§ **EXERCISE BRIEF**
Down to the last line, write out the entries below exactly and omit all pictures.

§ **SUPPLIED DATA**
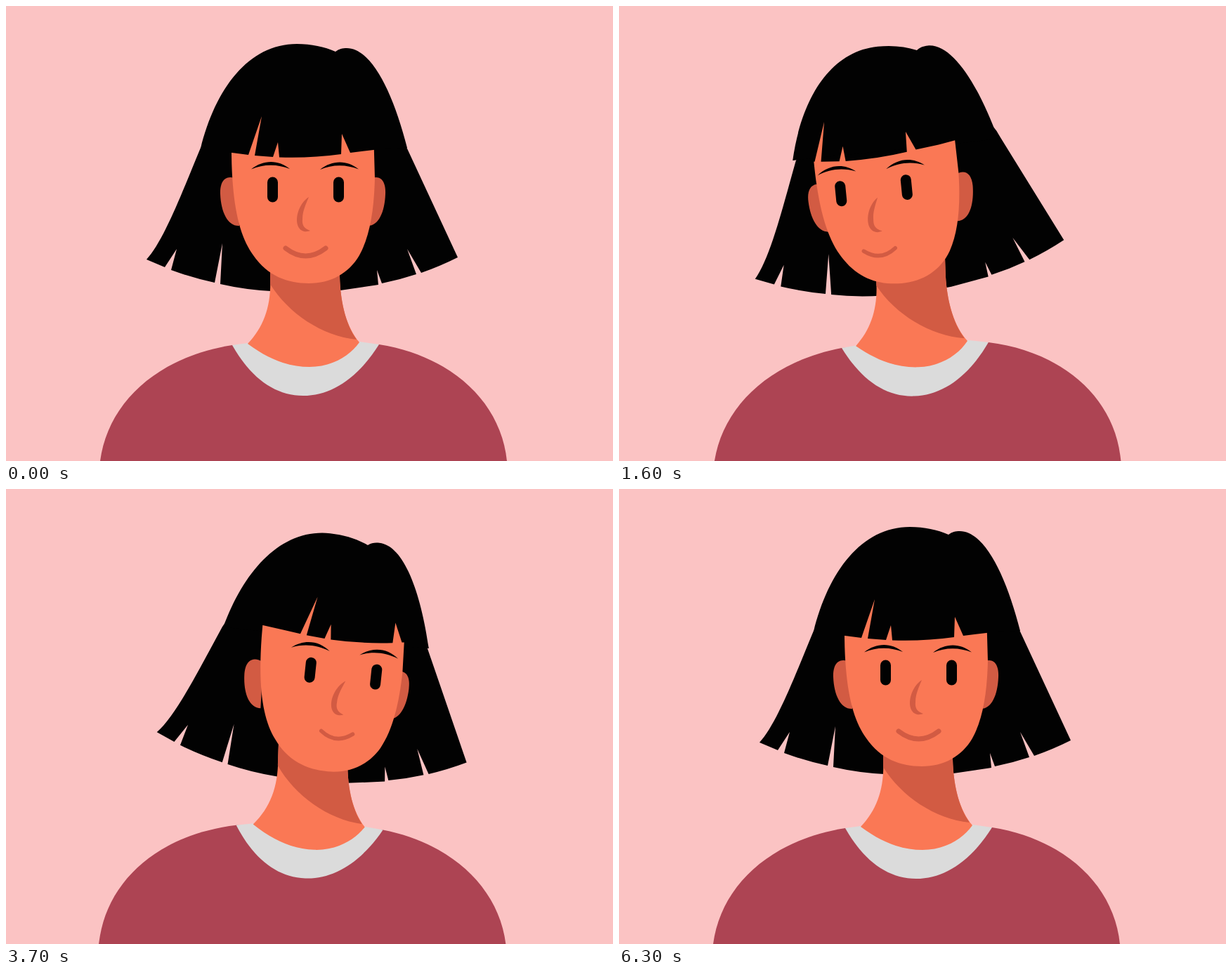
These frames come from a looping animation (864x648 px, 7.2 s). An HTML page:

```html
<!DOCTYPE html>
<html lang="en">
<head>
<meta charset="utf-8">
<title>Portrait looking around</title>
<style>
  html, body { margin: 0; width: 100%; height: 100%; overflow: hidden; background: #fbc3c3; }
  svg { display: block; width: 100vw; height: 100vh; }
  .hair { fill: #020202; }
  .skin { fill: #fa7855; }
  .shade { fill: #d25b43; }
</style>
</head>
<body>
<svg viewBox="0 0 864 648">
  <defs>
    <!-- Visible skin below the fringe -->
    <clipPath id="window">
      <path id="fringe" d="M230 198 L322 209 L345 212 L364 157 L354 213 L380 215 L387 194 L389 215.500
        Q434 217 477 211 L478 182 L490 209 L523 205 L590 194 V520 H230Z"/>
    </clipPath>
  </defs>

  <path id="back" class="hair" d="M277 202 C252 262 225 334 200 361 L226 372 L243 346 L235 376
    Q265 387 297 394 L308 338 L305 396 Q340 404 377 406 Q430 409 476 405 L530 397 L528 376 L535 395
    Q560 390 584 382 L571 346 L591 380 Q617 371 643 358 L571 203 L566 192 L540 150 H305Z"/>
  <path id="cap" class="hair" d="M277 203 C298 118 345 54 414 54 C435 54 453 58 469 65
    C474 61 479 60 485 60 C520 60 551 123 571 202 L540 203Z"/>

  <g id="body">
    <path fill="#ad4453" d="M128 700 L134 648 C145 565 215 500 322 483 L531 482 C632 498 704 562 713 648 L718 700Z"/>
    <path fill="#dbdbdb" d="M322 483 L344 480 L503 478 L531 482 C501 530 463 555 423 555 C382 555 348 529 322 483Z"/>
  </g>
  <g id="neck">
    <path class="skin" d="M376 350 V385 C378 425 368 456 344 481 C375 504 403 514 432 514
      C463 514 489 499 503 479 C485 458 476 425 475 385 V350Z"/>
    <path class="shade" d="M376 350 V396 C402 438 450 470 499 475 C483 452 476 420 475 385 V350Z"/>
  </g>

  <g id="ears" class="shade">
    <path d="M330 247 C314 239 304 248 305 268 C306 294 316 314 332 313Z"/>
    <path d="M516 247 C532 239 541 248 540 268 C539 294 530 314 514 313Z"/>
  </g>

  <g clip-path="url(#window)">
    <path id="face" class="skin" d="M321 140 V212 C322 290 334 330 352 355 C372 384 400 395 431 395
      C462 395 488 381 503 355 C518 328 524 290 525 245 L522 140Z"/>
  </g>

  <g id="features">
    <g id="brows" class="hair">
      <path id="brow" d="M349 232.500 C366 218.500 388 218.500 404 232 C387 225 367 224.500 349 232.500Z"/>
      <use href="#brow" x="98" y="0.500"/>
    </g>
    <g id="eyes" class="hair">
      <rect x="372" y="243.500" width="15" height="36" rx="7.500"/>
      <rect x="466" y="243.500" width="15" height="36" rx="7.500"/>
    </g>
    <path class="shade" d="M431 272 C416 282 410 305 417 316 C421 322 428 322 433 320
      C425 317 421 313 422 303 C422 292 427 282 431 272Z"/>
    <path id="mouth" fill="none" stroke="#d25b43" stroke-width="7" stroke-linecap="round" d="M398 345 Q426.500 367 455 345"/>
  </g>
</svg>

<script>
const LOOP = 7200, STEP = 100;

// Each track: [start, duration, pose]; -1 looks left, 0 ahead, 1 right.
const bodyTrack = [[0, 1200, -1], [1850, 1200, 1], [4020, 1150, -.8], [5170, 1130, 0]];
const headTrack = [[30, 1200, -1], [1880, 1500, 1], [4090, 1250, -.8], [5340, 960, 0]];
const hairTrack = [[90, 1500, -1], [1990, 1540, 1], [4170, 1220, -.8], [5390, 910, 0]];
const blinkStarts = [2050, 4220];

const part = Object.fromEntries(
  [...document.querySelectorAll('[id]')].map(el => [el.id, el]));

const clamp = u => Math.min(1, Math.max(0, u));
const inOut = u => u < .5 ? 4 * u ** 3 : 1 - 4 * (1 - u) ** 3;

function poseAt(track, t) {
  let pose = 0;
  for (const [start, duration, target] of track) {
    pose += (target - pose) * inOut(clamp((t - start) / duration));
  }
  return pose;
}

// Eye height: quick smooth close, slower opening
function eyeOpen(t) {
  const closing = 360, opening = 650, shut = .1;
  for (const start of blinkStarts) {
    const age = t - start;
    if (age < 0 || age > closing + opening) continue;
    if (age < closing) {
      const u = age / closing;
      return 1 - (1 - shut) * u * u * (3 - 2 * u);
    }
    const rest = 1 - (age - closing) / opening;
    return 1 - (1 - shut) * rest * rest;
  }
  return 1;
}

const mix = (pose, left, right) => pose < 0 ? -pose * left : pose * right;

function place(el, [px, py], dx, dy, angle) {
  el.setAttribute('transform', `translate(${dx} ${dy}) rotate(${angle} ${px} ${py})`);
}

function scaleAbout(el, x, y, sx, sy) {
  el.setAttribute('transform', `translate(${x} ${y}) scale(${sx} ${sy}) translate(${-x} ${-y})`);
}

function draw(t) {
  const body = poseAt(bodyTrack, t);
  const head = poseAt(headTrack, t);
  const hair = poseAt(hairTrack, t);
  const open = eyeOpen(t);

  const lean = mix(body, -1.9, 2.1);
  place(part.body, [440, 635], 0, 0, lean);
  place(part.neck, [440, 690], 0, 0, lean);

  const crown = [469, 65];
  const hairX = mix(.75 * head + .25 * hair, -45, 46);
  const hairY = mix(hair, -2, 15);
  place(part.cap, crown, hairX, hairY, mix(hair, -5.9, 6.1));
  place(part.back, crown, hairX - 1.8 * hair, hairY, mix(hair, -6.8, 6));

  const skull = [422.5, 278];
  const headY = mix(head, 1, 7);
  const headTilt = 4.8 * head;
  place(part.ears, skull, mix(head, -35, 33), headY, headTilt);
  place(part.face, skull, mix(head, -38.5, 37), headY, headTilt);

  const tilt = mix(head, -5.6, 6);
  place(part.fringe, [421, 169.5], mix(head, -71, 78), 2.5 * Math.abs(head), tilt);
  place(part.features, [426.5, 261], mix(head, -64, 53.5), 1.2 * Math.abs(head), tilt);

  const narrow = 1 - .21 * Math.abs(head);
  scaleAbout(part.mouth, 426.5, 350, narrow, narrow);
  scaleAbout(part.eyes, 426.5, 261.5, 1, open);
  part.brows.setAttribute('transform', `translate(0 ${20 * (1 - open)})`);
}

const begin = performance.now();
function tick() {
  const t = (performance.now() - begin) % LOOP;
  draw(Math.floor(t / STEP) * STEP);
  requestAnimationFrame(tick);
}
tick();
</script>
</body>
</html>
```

§ **TASK RESULT**
These frames come from a looping animation (864x648 px, 7.2 s). An HTML page:

```html
<!DOCTYPE html>
<html lang="en">
<head>
<meta charset="utf-8">
<title>Portrait looking around</title>
<style>
  html, body { margin: 0; width: 100%; height: 100%; overflow: hidden; background: #fbc3c3; }
  svg { display: block; width: 100vw; height: 100vh; }
  .hair { fill: #020202; }
  .skin { fill: #fa7855; }
  .shade { fill: #d25b43; }
</style>
</head>
<body>
<svg viewBox="0 0 864 648">
  <defs>
    <!-- Visible skin below the fringe -->
    <clipPath id="window">
      <path id="fringe" d="M230 198 L322 209 L345 212 L364 157 L354 213 L380 215 L387 194 L389 215.500
        Q434 217 477 211 L478 182 L490 209 L523 205 L590 194 V520 H230Z"/>
    </clipPath>
  </defs>

  <path id="back" class="hair" d="M277 202 C252 262 225 334 200 361 L226 372 L243 346 L235 376
    Q265 387 297 394 L308 338 L305 396 Q340 404 377 406 Q430 409 476 405 L530 397 L528 376 L535 395
    Q560 390 584 382 L571 346 L591 380 Q617 371 643 358 L571 203 L566 192 L540 150 H305Z"/>
  <path id="cap" class="hair" d="M277 203 C298 118 345 54 414 54 C435 54 453 58 469 65
    C474 61 479 60 485 60 C520 60 551 123 571 202 L540 203Z"/>

  <g id="body">
    <path fill="#ad4453" d="M128 700 L134 648 C145 565 215 500 322 483 L531 482 C632 498 704 562 713 648 L718 700Z"/>
    <path fill="#dbdbdb" d="M322 483 L344 480 L503 478 L531 482 C501 530 463 555 423 555 C382 555 348 529 322 483Z"/>
  </g>
  <g id="neck">
    <path class="skin" d="M376 350 V385 C378 425 368 456 344 481 C375 504 403 514 432 514
      C463 514 489 499 503 479 C485 458 476 425 475 385 V350Z"/>
    <path class="shade" d="M376 350 V396 C402 438 450 470 499 475 C483 452 476 420 475 385 V350Z"/>
  </g>

  <g id="ears" class="shade">
    <path d="M330 247 C314 239 304 248 305 268 C306 294 316 314 332 313Z"/>
    <path d="M516 247 C532 239 541 248 540 268 C539 294 530 314 514 313Z"/>
  </g>

  <g clip-path="url(#window)">
    <path id="face" class="skin" d="M321 140 V212 C322 290 334 330 352 355 C372 384 400 395 431 395
      C462 395 488 381 503 355 C518 328 524 290 525 245 L522 140Z"/>
  </g>

  <g id="features">
    <g id="brows" class="hair">
      <path id="brow" d="M349 232.500 C366 218.500 388 218.500 404 232 C387 225 367 224.500 349 232.500Z"/>
      <use href="#brow" x="98" y="0.500"/>
    </g>
    <g id="eyes" class="hair">
      <rect x="372" y="243.500" width="15" height="36" rx="7.500"/>
      <rect x="466" y="243.500" width="15" height="36" rx="7.500"/>
    </g>
    <path class="shade" d="M431 272 C416 282 410 305 417 316 C421 322 428 322 433 320
      C425 317 421 313 422 303 C422 292 427 282 431 272Z"/>
    <path id="mouth" fill="none" stroke="#d25b43" stroke-width="7" stroke-linecap="round" d="M398 345 Q426.500 367 455 345"/>
  </g>
</svg>

<script>
const LOOP = 7200, STEP = 100;

// Each track: [start, duration, pose]; -1 looks left, 0 ahead, 1 right.
const bodyTrack = [[0, 1200, -1], [1850, 1200, 1], [4020, 1150, -.8], [5170, 1130, 0]];
const headTrack = [[30, 1200, -1], [1880, 1500, 1], [4090, 1250, -.8], [5340, 960, 0]];
const hairTrack = [[90, 1500, -1], [1990, 1540, 1], [4170, 1220, -.8], [5390, 910, 0]];
const blinkStarts = [2050, 4220];

const part = Object.fromEntries(
  [...document.querySelectorAll('[id]')].map(el => [el.id, el]));

const clamp = u => Math.min(1, Math.max(0, u));
const inOut = u => u < .5 ? 4 * u ** 3 : 1 - 4 * (1 - u) ** 3;

function poseAt(track, t) {
  let pose = 0;
  for (const [start, duration, target] of track) {
    pose += (target - pose) * inOut(clamp((t - start) / duration));
  }
  return pose;
}

// Eye height: quick smooth close, slower opening
function eyeOpen(t) {
  const closing = 360, opening = 650, shut = .1;
  for (const start of blinkStarts) {
    const age = t - start;
    if (age < 0 || age > closing + opening) continue;
    if (age < closing) {
      const u = age / closing;
      return 1 - (1 - shut) * u * u * (3 - 2 * u);
    }
    const rest = 1 - (age - closing) / opening;
    return 1 - (1 - shut) * rest * rest;
  }
  return 1;
}

const mix = (pose, left, right) => pose < 0 ? -pose * left : pose * right;

function place(el, [px, py], dx, dy, angle) {
  el.setAttribute('transform', `translate(${dx} ${dy}) rotate(${angle} ${px} ${py})`);
}

function scaleAbout(el, x, y, sx, sy) {
  el.setAttribute('transform', `translate(${x} ${y}) scale(${sx} ${sy}) translate(${-x} ${-y})`);
}

function draw(t) {
  const body = poseAt(bodyTrack, t);
  const head = poseAt(headTrack, t);
  const hair = poseAt(hairTrack, t);
  const open = eyeOpen(t);

  const lean = mix(body, -1.9, 2.1);
  place(part.body, [440, 635], 0, 0, lean);
  place(part.neck, [440, 690], 0, 0, lean);

  const crown = [469, 65];
  const hairX = mix(.75 * head + .25 * hair, -45, 46);
  const hairY = mix(hair, -2, 15);
  place(part.cap, crown, hairX, hairY, mix(hair, -5.9, 6.1));
  place(part.back, crown, hairX - 1.8 * hair, hairY, mix(hair, -6.8, 6));

  const skull = [422.5, 278];
  const headY = mix(head, 1, 7);
  const headTilt = 4.8 * head;
  place(part.ears, skull, mix(head, -35, 33), headY, headTilt);
  place(part.face, skull, mix(head, -38.5, 37), headY, headTilt);

  const tilt = mix(head, -5.6, 6);
  place(part.fringe, [421, 169.5], mix(head, -71, 78), 2.5 * Math.abs(head), tilt);
  place(part.features, [426.5, 261], mix(head, -64, 53.5), 1.2 * Math.abs(head), tilt);

  const narrow = 1 - .21 * Math.abs(head);
  scaleAbout(part.mouth, 426.5, 350, narrow, narrow);
  scaleAbout(part.eyes, 426.5, 261.5, 1, open);
  part.brows.setAttribute('transform', `translate(0 ${20 * (1 - open)})`);
}

const begin = performance.now();
function tick() {
  const t = (performance.now() - begin) % LOOP;
  draw(Math.floor(t / STEP) * STEP);
  requestAnimationFrame(tick);
}
tick();
</script>
</body>
</html>
```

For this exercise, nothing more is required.